**PROBLEM DETAILS**
All of the records need to be retyped exactly, with no line dropped.

**INPUT MATERIAL**

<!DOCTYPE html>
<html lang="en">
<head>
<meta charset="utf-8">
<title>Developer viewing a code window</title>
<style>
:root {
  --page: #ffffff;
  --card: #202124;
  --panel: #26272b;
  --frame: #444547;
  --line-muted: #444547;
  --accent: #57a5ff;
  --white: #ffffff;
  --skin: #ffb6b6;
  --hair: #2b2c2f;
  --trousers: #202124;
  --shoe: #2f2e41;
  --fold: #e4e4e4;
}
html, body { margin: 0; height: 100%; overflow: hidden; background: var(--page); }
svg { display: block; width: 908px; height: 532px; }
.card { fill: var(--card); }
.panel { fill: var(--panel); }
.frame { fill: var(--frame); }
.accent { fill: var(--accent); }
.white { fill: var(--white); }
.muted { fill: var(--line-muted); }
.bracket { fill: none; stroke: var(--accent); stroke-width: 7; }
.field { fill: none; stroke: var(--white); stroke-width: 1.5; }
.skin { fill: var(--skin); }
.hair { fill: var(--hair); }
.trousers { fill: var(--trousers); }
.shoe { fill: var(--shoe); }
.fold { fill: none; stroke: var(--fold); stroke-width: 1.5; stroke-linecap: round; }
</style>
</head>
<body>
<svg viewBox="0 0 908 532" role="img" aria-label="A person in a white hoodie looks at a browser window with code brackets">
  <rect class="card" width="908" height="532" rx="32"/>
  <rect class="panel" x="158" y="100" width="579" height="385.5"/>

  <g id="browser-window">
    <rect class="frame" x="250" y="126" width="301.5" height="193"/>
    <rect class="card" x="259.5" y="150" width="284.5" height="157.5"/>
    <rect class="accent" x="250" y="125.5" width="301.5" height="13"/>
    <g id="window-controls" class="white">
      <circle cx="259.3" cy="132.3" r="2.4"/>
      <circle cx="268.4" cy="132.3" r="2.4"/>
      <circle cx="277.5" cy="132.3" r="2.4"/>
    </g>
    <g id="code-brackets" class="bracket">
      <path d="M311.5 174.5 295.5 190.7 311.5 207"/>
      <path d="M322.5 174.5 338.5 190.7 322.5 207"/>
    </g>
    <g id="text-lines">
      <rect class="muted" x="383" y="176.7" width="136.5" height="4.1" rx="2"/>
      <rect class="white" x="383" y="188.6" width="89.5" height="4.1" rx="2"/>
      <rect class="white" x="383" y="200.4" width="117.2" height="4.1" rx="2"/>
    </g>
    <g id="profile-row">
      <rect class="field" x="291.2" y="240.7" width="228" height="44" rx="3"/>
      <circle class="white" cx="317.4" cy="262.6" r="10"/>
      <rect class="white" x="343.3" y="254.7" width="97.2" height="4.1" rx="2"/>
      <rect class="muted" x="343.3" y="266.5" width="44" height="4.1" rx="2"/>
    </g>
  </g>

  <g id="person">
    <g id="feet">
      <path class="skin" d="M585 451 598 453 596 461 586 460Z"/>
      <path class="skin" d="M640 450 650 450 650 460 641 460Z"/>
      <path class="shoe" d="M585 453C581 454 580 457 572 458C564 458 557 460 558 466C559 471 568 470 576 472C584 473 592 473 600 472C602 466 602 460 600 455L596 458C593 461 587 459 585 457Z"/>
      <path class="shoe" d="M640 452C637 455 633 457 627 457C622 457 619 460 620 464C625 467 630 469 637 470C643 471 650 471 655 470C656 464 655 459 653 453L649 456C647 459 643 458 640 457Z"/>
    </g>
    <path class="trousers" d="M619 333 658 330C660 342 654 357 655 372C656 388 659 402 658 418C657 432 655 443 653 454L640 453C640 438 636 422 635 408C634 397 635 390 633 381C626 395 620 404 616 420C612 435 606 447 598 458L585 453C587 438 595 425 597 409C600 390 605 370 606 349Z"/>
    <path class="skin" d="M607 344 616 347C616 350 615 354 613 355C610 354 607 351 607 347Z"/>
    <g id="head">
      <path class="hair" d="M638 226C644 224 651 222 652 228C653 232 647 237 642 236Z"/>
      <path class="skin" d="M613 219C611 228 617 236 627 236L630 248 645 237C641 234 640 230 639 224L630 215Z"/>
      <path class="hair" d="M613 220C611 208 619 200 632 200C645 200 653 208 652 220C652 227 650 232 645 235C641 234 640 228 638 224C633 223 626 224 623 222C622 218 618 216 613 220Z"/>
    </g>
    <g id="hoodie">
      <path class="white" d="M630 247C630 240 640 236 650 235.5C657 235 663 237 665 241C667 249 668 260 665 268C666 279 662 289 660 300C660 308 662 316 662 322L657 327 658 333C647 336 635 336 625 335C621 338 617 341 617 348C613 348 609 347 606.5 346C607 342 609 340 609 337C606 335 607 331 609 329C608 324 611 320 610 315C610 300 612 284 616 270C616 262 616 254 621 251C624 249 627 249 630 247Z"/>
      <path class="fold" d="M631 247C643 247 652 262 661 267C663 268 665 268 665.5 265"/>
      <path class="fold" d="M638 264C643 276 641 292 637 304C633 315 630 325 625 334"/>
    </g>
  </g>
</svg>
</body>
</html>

**EXPECTED OUTPUT**
<!DOCTYPE html>
<html lang="en">
<head>
<meta charset="utf-8">
<title>Developer viewing a code window</title>
<style>
:root {
  --page: #ffffff;
  --card: #202124;
  --panel: #26272b;
  --frame: #444547;
  --line-muted: #444547;
  --accent: #57a5ff;
  --white: #ffffff;
  --skin: #ffb6b6;
  --hair: #2b2c2f;
  --trousers: #202124;
  --shoe: #2f2e41;
  --fold: #e4e4e4;
}
html, body { margin: 0; height: 100%; overflow: hidden; background: var(--page); }
svg { display: block; width: 908px; height: 532px; }
.card { fill: var(--card); }
.panel { fill: var(--panel); }
.frame { fill: var(--frame); }
.accent { fill: var(--accent); }
.white { fill: var(--white); }
.muted { fill: var(--line-muted); }
.bracket { fill: none; stroke: var(--accent); stroke-width: 7; }
.field { fill: none; stroke: var(--white); stroke-width: 1.5; }
.skin { fill: var(--skin); }
.hair { fill: var(--hair); }
.trousers { fill: var(--trousers); }
.shoe { fill: var(--shoe); }
.fold { fill: none; stroke: var(--fold); stroke-width: 1.5; stroke-linecap: round; }
</style>
</head>
<body>
<svg viewBox="0 0 908 532" role="img" aria-label="A person in a white hoodie looks at a browser window with code brackets">
  <rect class="card" width="908" height="532" rx="32"/>
  <rect class="panel" x="158" y="100" width="579" height="385.5"/>

  <g id="browser-window">
    <rect class="frame" x="250" y="126" width="301.5" height="193"/>
    <rect class="card" x="259.5" y="150" width="284.5" height="157.5"/>
    <rect class="accent" x="250" y="125.5" width="301.5" height="13"/>
    <g id="window-controls" class="white">
      <circle cx="259.3" cy="132.3" r="2.4"/>
      <circle cx="268.4" cy="132.3" r="2.4"/>
      <circle cx="277.5" cy="132.3" r="2.4"/>
    </g>
    <g id="code-brackets" class="bracket">
      <path d="M311.5 174.5 295.5 190.7 311.5 207"/>
      <path d="M322.5 174.5 338.5 190.7 322.5 207"/>
    </g>
    <g id="text-lines">
      <rect class="muted" x="383" y="176.7" width="136.5" height="4.1" rx="2"/>
      <rect class="white" x="383" y="188.6" width="89.5" height="4.1" rx="2"/>
      <rect class="white" x="383" y="200.4" width="117.2" height="4.1" rx="2"/>
    </g>
    <g id="profile-row">
      <rect class="field" x="291.2" y="240.7" width="228" height="44" rx="3"/>
      <circle class="white" cx="317.4" cy="262.6" r="10"/>
      <rect class="white" x="343.3" y="254.7" width="97.2" height="4.1" rx="2"/>
      <rect class="muted" x="343.3" y="266.5" width="44" height="4.1" rx="2"/>
    </g>
  </g>

  <g id="person">
    <g id="feet">
      <path class="skin" d="M585 451 598 453 596 461 586 460Z"/>
      <path class="skin" d="M640 450 650 450 650 460 641 460Z"/>
      <path class="shoe" d="M585 453C581 454 580 457 572 458C564 458 557 460 558 466C559 471 568 470 576 472C584 473 592 473 600 472C602 466 602 460 600 455L596 458C593 461 587 459 585 457Z"/>
      <path class="shoe" d="M640 452C637 455 633 457 627 457C622 457 619 460 620 464C625 467 630 469 637 470C643 471 650 471 655 470C656 464 655 459 653 453L649 456C647 459 643 458 640 457Z"/>
    </g>
    <path class="trousers" d="M619 333 658 330C660 342 654 357 655 372C656 388 659 402 658 418C657 432 655 443 653 454L640 453C640 438 636 422 635 408C634 397 635 390 633 381C626 395 620 404 616 420C612 435 606 447 598 458L585 453C587 438 595 425 597 409C600 390 605 370 606 349Z"/>
    <path class="skin" d="M607 344 616 347C616 350 615 354 613 355C610 354 607 351 607 347Z"/>
    <g id="head">
      <path class="hair" d="M638 226C644 224 651 222 652 228C653 232 647 237 642 236Z"/>
      <path class="skin" d="M613 219C611 228 617 236 627 236L630 248 645 237C641 234 640 230 639 224L630 215Z"/>
      <path class="hair" d="M613 220C611 208 619 200 632 200C645 200 653 208 652 220C652 227 650 232 645 235C641 234 640 228 638 224C633 223 626 224 623 222C622 218 618 216 613 220Z"/>
    </g>
    <g id="hoodie">
      <path class="white" d="M630 247C630 240 640 236 650 235.5C657 235 663 237 665 241C667 249 668 260 665 268C666 279 662 289 660 300C660 308 662 316 662 322L657 327 658 333C647 336 635 336 625 335C621 338 617 341 617 348C613 348 609 347 606.5 346C607 342 609 340 609 337C606 335 607 331 609 329C608 324 611 320 610 315C610 300 612 284 616 270C616 262 616 254 621 251C624 249 627 249 630 247Z"/>
      <path class="fold" d="M631 247C643 247 652 262 661 267C663 268 665 268 665.5 265"/>
      <path class="fold" d="M638 264C643 276 641 292 637 304C633 315 630 325 625 334"/>
    </g>
  </g>
</svg>
</body>
</html>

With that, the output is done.